    • yes, i remember one year we went with my mom to a shelter for women and children and gave out gifts and a hot cooked meal…it is something i enjoyed doing and would love to do again with my kids, but it also makes you remember not to take things for granted and we all need help sometimes…but u think about where we’ve come from…roots was on BET the other day and I watched the whole series…I cried at a few parts…to see their family go from the beginning in africa and up until the reconstruction when they truly get their freedom was…something…

  2. That was a great post. My goodness our people have been through alot. Our people arte strong and we are survivors. Our people need to know this and always remember what we have been through.

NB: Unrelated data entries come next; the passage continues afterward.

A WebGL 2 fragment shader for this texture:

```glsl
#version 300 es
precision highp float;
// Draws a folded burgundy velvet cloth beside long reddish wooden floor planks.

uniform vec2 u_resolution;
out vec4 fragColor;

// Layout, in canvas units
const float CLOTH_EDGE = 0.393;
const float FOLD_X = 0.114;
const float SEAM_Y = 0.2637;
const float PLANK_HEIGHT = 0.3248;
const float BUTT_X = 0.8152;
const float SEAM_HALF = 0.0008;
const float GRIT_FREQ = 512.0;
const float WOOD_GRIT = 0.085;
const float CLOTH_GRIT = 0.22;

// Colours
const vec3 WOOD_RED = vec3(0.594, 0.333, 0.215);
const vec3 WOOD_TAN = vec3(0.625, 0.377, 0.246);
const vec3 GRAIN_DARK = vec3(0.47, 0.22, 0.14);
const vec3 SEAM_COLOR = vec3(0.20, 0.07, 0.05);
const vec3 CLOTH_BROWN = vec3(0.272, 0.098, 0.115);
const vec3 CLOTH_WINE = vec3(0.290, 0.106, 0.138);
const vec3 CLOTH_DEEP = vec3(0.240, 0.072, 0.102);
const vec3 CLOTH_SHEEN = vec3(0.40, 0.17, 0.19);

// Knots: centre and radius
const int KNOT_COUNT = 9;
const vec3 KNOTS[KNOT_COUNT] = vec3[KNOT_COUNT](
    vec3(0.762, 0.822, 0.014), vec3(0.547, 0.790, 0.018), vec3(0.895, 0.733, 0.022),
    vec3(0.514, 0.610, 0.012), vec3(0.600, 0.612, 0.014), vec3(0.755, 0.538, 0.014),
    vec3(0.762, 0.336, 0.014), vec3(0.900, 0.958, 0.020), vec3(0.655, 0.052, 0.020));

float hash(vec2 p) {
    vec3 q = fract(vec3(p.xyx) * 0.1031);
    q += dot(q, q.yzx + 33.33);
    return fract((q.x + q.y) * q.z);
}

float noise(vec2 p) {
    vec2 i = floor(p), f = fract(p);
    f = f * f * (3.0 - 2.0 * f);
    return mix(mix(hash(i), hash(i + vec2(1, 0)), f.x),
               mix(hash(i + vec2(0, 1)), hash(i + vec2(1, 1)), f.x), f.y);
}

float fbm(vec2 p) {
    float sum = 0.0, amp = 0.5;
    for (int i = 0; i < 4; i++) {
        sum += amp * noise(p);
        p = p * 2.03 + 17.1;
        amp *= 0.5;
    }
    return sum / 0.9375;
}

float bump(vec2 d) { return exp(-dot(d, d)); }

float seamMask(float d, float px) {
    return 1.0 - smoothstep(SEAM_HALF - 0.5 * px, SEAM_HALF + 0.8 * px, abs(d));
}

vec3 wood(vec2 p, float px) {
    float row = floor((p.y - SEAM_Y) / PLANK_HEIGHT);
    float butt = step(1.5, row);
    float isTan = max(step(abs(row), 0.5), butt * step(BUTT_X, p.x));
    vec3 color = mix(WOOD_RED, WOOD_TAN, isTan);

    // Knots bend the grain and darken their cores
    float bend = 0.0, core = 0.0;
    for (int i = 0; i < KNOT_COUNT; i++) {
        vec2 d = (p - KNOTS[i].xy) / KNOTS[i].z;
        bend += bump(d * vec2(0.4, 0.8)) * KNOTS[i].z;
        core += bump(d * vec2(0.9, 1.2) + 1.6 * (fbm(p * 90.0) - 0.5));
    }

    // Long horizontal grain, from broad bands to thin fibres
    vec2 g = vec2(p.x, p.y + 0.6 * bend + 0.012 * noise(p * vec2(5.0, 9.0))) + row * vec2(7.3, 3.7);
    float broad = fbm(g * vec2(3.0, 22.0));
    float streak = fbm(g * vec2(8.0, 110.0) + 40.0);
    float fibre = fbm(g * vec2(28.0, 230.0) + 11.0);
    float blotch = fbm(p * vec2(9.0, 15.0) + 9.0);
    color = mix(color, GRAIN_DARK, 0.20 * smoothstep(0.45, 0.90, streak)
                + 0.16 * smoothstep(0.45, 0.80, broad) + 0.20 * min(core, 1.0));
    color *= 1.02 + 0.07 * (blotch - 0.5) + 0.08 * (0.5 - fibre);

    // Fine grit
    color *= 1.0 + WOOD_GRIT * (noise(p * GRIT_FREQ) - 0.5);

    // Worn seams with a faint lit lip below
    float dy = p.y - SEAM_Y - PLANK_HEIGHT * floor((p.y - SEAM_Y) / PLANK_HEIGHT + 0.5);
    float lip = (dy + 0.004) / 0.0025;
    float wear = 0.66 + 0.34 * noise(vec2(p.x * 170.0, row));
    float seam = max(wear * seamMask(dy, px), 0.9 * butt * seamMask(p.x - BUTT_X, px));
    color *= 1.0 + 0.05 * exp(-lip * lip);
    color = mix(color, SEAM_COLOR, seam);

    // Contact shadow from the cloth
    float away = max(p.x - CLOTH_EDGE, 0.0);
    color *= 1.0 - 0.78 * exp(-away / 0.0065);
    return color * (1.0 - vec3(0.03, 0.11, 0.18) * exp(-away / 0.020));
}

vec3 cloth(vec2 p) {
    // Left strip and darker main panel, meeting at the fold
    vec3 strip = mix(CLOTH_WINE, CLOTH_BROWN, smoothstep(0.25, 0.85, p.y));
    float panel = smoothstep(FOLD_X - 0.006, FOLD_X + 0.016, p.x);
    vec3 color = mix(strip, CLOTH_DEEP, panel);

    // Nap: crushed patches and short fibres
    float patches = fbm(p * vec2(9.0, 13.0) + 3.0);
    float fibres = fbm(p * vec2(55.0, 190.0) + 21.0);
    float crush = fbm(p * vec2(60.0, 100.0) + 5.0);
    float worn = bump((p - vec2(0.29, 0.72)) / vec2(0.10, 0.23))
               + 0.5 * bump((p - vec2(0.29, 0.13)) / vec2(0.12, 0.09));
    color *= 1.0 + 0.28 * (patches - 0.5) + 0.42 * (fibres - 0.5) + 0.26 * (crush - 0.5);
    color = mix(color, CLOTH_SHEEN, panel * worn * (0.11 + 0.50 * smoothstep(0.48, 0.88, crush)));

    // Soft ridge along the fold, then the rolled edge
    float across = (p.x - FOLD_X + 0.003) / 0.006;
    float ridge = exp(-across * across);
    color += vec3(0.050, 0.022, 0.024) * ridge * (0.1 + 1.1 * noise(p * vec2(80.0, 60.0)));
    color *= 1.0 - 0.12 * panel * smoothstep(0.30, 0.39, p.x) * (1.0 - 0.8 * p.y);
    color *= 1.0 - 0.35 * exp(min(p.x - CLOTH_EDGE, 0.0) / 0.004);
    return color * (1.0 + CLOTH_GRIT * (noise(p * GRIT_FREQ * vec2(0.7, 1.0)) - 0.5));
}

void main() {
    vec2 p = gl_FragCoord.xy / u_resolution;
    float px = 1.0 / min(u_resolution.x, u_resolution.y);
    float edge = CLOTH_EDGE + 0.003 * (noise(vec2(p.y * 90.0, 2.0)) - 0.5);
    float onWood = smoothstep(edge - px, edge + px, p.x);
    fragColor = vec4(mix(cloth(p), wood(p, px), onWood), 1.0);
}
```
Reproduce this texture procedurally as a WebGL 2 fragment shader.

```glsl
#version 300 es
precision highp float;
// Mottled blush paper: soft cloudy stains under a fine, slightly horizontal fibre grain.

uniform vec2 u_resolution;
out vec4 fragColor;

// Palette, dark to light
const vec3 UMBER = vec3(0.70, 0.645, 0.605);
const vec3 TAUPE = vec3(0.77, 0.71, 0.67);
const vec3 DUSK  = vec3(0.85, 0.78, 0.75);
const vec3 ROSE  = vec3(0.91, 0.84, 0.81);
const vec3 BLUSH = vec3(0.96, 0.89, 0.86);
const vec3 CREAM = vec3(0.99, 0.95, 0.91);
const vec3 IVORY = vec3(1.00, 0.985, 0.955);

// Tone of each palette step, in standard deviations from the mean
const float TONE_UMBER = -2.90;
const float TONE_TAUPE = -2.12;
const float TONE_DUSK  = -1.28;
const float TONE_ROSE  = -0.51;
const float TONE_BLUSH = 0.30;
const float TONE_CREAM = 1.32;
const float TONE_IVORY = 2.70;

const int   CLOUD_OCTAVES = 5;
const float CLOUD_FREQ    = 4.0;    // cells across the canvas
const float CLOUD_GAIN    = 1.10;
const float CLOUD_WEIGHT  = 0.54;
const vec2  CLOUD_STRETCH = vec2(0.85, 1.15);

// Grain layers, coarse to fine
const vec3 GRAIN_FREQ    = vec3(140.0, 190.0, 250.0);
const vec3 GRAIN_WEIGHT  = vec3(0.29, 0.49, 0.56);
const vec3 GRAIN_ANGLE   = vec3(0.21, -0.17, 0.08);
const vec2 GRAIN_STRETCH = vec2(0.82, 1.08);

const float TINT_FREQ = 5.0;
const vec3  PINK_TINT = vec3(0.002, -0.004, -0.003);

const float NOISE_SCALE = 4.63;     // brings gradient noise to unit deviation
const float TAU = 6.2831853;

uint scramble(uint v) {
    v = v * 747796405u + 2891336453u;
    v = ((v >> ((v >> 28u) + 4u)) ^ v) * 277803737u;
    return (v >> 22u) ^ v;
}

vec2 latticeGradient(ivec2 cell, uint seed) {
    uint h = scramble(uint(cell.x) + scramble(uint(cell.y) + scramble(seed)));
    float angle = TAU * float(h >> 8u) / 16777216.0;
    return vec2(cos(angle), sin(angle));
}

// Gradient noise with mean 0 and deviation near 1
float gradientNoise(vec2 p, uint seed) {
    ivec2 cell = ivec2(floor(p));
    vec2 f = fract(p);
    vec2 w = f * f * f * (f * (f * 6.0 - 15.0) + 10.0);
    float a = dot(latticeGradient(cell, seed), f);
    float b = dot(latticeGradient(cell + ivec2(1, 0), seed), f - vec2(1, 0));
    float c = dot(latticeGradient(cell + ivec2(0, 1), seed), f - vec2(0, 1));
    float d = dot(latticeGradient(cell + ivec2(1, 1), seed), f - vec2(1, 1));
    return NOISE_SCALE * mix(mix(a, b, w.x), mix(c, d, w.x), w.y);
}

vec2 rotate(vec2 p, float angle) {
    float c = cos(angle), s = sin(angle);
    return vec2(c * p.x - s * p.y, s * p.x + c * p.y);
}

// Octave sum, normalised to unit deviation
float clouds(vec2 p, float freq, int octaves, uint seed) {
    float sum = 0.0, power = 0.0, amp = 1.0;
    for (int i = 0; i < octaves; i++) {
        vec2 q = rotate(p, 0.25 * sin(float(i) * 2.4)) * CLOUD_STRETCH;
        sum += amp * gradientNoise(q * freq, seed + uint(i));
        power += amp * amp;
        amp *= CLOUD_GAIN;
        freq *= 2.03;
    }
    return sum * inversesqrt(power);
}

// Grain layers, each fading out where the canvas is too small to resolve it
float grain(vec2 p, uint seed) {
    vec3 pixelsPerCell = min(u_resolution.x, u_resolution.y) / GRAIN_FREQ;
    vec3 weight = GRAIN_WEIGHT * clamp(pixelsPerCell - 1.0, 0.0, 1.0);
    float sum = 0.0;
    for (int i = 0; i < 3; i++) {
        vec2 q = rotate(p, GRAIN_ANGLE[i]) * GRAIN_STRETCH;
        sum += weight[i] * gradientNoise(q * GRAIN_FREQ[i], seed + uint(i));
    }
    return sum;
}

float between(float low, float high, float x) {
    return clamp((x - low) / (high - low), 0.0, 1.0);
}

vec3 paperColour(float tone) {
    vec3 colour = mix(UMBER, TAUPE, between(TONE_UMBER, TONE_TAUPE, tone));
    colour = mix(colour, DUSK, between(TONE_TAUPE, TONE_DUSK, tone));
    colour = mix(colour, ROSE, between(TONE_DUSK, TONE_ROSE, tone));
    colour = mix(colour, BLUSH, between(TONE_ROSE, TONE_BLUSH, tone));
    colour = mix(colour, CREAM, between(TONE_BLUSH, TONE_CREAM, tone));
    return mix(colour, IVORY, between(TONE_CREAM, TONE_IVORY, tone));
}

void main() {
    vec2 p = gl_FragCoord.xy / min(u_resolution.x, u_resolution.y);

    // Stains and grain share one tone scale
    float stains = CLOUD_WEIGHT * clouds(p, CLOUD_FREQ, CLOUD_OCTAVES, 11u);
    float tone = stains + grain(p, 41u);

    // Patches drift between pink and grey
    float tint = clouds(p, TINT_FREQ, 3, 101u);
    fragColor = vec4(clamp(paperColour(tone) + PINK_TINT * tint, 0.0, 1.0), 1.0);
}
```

  3. Thanks for this commentary. Definitely makes time with family much more meaningful. My kids will be learning this story.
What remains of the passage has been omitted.